Supplied material:
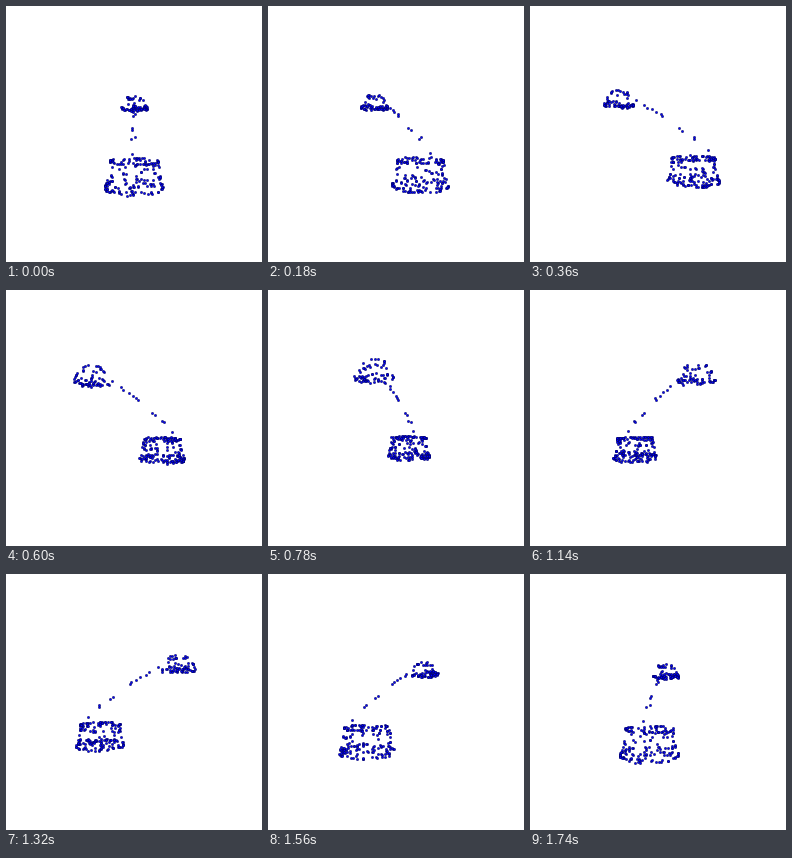
These frames come from a looping animation (256 by 256 pixels, 1.8 s). A matplotlib script:

```python
import matplotlib.pyplot as plt
import numpy as np
from matplotlib.animation import FuncAnimation

SIZE, DPI = 256, 100
FRAMES, INTERVAL = 30, 60
CENTER_X, EYE_Y = 128, 130
CAMERA = 200  # viewing distance, in pixels at unit scale
BASE_U, HEAD_U = 34.5, -43.5

rng = np.random.default_rng(12)


def ring(n, u, radius, z):
    """n points around a vertical axis at u; radius and z may be arrays."""
    a = rng.uniform(0, 2 * np.pi, n)
    return np.column_stack([u + radius * np.cos(a), radius * np.sin(a),
                            np.broadcast_to(z, n)])


def disc(n, u, radius, z):
    return ring(n, u, radius * np.sqrt(rng.uniform(0, 1, n)), z)


def lamp_base():
    t = rng.uniform(0.05, 1, 60)
    return [
        ring(34, BASE_U, 20, -20 - rng.uniform(0, 1, 34)),
        disc(12, BASE_U, 20, -20),
        ring(60, BASE_U, 20 + 4 * t**2, -20 - 22 * t),
        ring(34, BASE_U, 24, -40 - rng.uniform(0, 2.5, 34)),
        disc(32, BASE_U, 24, -42.5),
    ]


def lamp_head():
    t = rng.uniform(0.1, 0.95, 13)
    return [
        ring(28, HEAD_U, 15.5, 32 + rng.uniform(0, 3, 28)),
        disc(18, HEAD_U, 15, 33),
        ring(13, HEAD_U, 15 - 6 * t**2, 33 + 13 * t),
        ring(10, HEAD_U, 8.5, 46 + rng.uniform(-1, 1, 10)),
    ]


ARM = np.array([
    (-24, 0, 37), (-15, -1, 32), (-12, 0.5, 29), (-6, 0, 27),
    (-2, -1, 24), (3, 0.5, 22), (4, -1, 20), (21.3, -1.5, 7.5),
    (24.9, -2, 5.2), (35.8, 1, -1.2), (36.3, -2.3, -2.7),
    (48.4, -1.5, -13.3),
])

points = np.vstack([*lamp_base(), *lamp_head(), ARM])


def project(angle):
    u, w, z = points.T
    x = u * np.sin(angle) + w * np.cos(angle)
    near = u * np.cos(angle) - w * np.sin(angle)
    scale = CAMERA / (CAMERA - near)
    return np.column_stack([CENTER_X + x * scale, EYE_Y - z * scale])


fig = plt.figure(figsize=(SIZE / DPI, SIZE / DPI), dpi=DPI, facecolor="white")
ax = fig.add_axes([0, 0, 1, 1])
ax.set(xlim=(0, SIZE), ylim=(SIZE, 0))
ax.axis("off")

dots = ax.scatter(*project(0).T, s=2.6, c="#0000ff",
                  edgecolors="#000050", linewidths=0.35)


def update(i):
    dots.set_offsets(project(2 * np.pi * i / FRAMES))
    return (dots,)


anim = FuncAnimation(fig, update, frames=FRAMES, interval=INTERVAL,
                     repeat=True, repeat_delay=0)
plt.show()
```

Your assignment:
Return every line holding the word "radius" from the records.

Reply:
def ring(n, u, radius, z):
    """n points around a vertical axis at u; radius and z may be arrays."""
    return np.column_stack([u + radius * np.cos(a), radius * np.sin(a),
def disc(n, u, radius, z):
    return ring(n, u, radius * np.sqrt(rng.uniform(0, 1, n)), z)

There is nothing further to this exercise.